Spider silk could be used as robotic muscle
Spider silk, already known as one of the strongest materials for its weight, turns out to have another unusual property that might lead to new kinds of artificial muscles or robotic actuators, researchers have found.
3D printed tires and shoes that self-repair
Instead of throwing away your broken boots or cracked toys, why not let them fix themselves? Researchers have developed 3D-printed rubber materials that can do just that.
Biodegradable sensor monitors pressure in the body then disappears
Engineers have created a biodegradable pressure sensor that could help doctors monitor chronic lung disease, swelling of the brain, and other medical conditions before dissolving harmlessly in a patient's body.
One vaccine injection could carry many doses
Engineers have invented a new 3-D fabrication method that can generate a novel type of drug-carrying particle that could allow multiple doses of a drug or vaccine to be delivered over an extended time period with just one injection.
Synthesizing pure graphene, a miracle material
Formed deep within the earth, stronger than steel, and thinner than a human hair. These comparisons aren't describing a new super hero. They're describing graphene, a substance that some experts have called "the most amazing and versatile" known to mankind.
Battery-free implantable medical device powered by human body
Researchers have designed a new biofriendly energy storage system called a biological supercapacitor, which operates using charged particles, or ions, from fluids in the human body.
Toyota uses artificial intelligence to hunt for new materials
$35 Million to Accelerate Materials Science Discovery. Projects will apply artificial intelligence and machine learning to speed development of materials for next-generation energy.
NextFlex America's flexible hybrid electronics manufacturing institute
NextFlex, America's Flexible Hybrid Electronics Manufacturing Institute, has officially welcomed its founding members.
New nanotech fiber: robust handling, shocking performance
Rice University's latest nanotechnology breakthrough was more than 10 years in the making, but it still came with a shock.
Nanoscale antennas boost solar energy harvesting
A novel fabrication technique developed could provide the breakthrough technology scientists have been looking for to vastly improve today's solar energy systems.
Tubular films show promise for touchscreens

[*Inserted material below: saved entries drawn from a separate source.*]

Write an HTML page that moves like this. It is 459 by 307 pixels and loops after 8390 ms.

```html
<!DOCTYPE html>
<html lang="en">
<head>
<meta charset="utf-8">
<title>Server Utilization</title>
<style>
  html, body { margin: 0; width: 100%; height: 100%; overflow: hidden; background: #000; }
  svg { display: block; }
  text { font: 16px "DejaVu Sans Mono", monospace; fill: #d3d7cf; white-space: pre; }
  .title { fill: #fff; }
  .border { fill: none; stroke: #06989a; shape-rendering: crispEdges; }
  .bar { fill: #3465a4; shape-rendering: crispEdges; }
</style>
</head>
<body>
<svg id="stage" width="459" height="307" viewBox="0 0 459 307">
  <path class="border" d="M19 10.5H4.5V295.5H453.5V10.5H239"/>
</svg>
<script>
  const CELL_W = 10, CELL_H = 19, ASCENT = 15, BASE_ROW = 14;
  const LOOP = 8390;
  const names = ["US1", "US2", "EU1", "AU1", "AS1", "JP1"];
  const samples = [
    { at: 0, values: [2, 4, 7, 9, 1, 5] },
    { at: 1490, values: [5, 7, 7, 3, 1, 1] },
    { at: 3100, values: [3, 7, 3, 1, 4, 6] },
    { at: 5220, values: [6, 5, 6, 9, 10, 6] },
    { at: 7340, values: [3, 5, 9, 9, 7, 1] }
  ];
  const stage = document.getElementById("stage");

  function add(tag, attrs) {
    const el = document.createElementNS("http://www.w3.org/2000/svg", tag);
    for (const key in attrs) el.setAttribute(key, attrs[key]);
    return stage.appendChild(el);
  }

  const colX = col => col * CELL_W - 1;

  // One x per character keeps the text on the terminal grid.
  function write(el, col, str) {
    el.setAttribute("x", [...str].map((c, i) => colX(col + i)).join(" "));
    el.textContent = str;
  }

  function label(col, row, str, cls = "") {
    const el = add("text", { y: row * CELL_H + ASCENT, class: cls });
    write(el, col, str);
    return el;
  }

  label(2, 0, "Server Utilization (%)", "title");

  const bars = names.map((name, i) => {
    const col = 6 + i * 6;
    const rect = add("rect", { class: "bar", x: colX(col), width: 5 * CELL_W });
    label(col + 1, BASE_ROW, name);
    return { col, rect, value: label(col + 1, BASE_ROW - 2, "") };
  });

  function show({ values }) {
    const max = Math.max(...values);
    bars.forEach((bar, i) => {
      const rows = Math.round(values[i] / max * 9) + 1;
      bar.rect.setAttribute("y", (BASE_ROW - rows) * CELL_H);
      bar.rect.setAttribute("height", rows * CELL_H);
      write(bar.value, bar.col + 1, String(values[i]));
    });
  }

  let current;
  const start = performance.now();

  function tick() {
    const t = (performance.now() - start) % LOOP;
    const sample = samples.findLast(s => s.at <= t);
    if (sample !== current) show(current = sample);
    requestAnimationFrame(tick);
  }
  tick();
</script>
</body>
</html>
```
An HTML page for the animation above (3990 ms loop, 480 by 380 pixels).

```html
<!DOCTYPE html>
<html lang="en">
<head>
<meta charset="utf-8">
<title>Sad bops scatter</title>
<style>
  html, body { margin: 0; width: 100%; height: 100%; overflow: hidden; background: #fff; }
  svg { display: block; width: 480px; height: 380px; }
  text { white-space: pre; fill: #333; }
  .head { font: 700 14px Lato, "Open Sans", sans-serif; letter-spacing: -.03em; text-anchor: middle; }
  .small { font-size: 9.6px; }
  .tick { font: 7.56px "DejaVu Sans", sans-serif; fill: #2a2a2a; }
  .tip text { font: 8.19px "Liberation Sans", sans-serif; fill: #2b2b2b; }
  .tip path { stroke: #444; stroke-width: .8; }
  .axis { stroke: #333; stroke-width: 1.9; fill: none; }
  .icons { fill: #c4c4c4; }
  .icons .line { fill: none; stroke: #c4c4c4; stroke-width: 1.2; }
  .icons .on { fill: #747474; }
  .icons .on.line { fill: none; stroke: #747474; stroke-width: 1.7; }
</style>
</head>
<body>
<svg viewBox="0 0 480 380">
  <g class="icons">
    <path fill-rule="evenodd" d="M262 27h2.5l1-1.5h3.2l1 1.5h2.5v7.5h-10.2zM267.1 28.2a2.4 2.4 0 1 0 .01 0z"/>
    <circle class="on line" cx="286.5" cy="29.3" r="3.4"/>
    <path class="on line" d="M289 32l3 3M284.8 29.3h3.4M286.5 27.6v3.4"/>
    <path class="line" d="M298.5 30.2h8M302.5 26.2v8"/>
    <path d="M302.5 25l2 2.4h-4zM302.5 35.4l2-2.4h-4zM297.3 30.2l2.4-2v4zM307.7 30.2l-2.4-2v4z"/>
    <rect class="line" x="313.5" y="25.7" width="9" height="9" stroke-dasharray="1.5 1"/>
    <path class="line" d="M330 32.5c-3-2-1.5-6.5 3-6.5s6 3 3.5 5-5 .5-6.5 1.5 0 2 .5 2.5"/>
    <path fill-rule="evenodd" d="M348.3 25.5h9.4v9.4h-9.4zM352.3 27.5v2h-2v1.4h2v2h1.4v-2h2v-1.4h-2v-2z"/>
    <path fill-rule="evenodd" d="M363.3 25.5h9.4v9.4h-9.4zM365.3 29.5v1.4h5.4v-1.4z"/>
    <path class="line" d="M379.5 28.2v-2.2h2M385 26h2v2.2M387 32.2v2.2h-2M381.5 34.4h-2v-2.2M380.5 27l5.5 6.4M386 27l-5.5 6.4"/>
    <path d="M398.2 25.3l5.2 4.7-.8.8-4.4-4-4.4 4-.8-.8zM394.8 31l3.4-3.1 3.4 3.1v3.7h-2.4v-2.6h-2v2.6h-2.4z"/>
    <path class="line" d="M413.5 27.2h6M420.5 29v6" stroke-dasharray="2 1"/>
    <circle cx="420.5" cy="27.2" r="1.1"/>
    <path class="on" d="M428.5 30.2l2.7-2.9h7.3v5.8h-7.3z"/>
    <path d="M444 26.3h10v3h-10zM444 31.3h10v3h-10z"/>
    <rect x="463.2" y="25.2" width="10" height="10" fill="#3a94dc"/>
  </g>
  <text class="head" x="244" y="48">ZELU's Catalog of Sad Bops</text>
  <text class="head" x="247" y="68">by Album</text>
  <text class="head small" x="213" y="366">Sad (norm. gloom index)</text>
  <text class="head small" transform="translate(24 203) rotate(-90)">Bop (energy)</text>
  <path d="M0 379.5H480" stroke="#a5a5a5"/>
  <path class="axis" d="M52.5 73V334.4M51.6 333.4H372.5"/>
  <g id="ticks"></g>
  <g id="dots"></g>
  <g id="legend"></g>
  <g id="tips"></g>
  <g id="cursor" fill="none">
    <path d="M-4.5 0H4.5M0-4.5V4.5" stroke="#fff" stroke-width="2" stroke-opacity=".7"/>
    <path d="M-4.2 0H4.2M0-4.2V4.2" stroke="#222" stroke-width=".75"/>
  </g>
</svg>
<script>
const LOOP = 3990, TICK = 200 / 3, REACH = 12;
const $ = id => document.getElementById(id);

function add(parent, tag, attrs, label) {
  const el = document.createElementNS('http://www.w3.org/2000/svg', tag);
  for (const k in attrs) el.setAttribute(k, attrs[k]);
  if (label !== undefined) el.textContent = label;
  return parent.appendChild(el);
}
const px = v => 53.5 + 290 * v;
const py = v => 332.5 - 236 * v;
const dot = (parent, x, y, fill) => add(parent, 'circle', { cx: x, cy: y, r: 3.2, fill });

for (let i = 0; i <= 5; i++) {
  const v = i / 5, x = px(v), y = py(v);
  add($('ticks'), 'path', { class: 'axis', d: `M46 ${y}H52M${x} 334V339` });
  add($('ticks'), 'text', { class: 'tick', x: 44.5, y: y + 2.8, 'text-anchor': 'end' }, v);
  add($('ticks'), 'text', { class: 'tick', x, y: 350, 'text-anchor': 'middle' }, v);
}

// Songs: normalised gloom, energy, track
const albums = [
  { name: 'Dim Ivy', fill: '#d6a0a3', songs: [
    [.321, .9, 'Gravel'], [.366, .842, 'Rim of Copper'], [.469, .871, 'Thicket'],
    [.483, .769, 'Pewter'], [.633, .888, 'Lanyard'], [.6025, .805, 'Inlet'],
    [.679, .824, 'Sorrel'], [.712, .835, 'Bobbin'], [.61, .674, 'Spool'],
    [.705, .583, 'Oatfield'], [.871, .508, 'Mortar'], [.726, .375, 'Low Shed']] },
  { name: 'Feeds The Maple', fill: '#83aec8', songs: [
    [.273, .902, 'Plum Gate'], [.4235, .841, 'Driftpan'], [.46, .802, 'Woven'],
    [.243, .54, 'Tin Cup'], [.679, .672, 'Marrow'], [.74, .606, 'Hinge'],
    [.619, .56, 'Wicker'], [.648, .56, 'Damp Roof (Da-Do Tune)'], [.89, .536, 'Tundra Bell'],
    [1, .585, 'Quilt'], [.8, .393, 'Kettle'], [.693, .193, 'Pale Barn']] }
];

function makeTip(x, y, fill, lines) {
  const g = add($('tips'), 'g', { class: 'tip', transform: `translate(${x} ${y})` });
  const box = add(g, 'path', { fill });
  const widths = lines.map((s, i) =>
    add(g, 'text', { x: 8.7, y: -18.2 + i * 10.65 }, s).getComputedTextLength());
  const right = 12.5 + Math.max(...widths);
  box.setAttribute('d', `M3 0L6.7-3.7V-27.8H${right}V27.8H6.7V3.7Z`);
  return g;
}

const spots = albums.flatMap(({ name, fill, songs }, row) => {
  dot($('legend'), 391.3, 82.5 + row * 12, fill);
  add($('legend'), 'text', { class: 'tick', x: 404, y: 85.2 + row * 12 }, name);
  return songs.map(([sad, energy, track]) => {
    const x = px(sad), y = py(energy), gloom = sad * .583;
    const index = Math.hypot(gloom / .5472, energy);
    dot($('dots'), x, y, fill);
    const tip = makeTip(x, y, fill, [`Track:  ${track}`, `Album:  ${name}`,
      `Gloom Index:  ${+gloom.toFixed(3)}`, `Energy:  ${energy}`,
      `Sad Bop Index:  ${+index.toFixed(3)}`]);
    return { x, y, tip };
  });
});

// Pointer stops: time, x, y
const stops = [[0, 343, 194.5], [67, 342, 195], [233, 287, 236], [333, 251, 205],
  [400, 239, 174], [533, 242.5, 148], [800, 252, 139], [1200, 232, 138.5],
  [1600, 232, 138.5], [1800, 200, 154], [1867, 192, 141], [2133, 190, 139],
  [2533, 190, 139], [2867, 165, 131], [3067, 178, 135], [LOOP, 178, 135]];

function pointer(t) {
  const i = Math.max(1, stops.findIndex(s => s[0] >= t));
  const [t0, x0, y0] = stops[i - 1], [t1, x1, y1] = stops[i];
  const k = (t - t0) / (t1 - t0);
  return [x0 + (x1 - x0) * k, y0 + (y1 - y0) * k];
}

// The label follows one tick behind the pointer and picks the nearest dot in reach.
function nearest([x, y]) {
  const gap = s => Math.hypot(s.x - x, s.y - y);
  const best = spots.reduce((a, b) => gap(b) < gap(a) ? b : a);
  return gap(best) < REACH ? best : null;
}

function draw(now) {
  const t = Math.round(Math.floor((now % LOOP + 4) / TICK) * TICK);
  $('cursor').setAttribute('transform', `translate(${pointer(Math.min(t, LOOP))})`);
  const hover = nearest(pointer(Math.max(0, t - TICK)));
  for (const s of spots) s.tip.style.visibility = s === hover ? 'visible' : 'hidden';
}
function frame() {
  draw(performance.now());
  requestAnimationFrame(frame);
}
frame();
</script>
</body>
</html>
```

A Rice University team has hit upon a method to produce nearly transparent films of electrically conductive carbon nanotubes, a goal sought by researchers around the world.
Nextreme names John Goehrke as CEO
Nextreme Thermal Solutions has announced that John Goehrke has joined the company as Chief Executive Officer.
Solar powered implanted glucose monitor for diabetics
Biorasis has developed a state-of-the-art implantable sensor that could replace the use of conventional finger-prick monitors for diabetics. The implantable sensor, which is rice grain-sized, is called Glucowizzard and could be injected into a patient's wrist to continuously monitor glucose levels for approximately a year. The Glucowizzard is solar powered.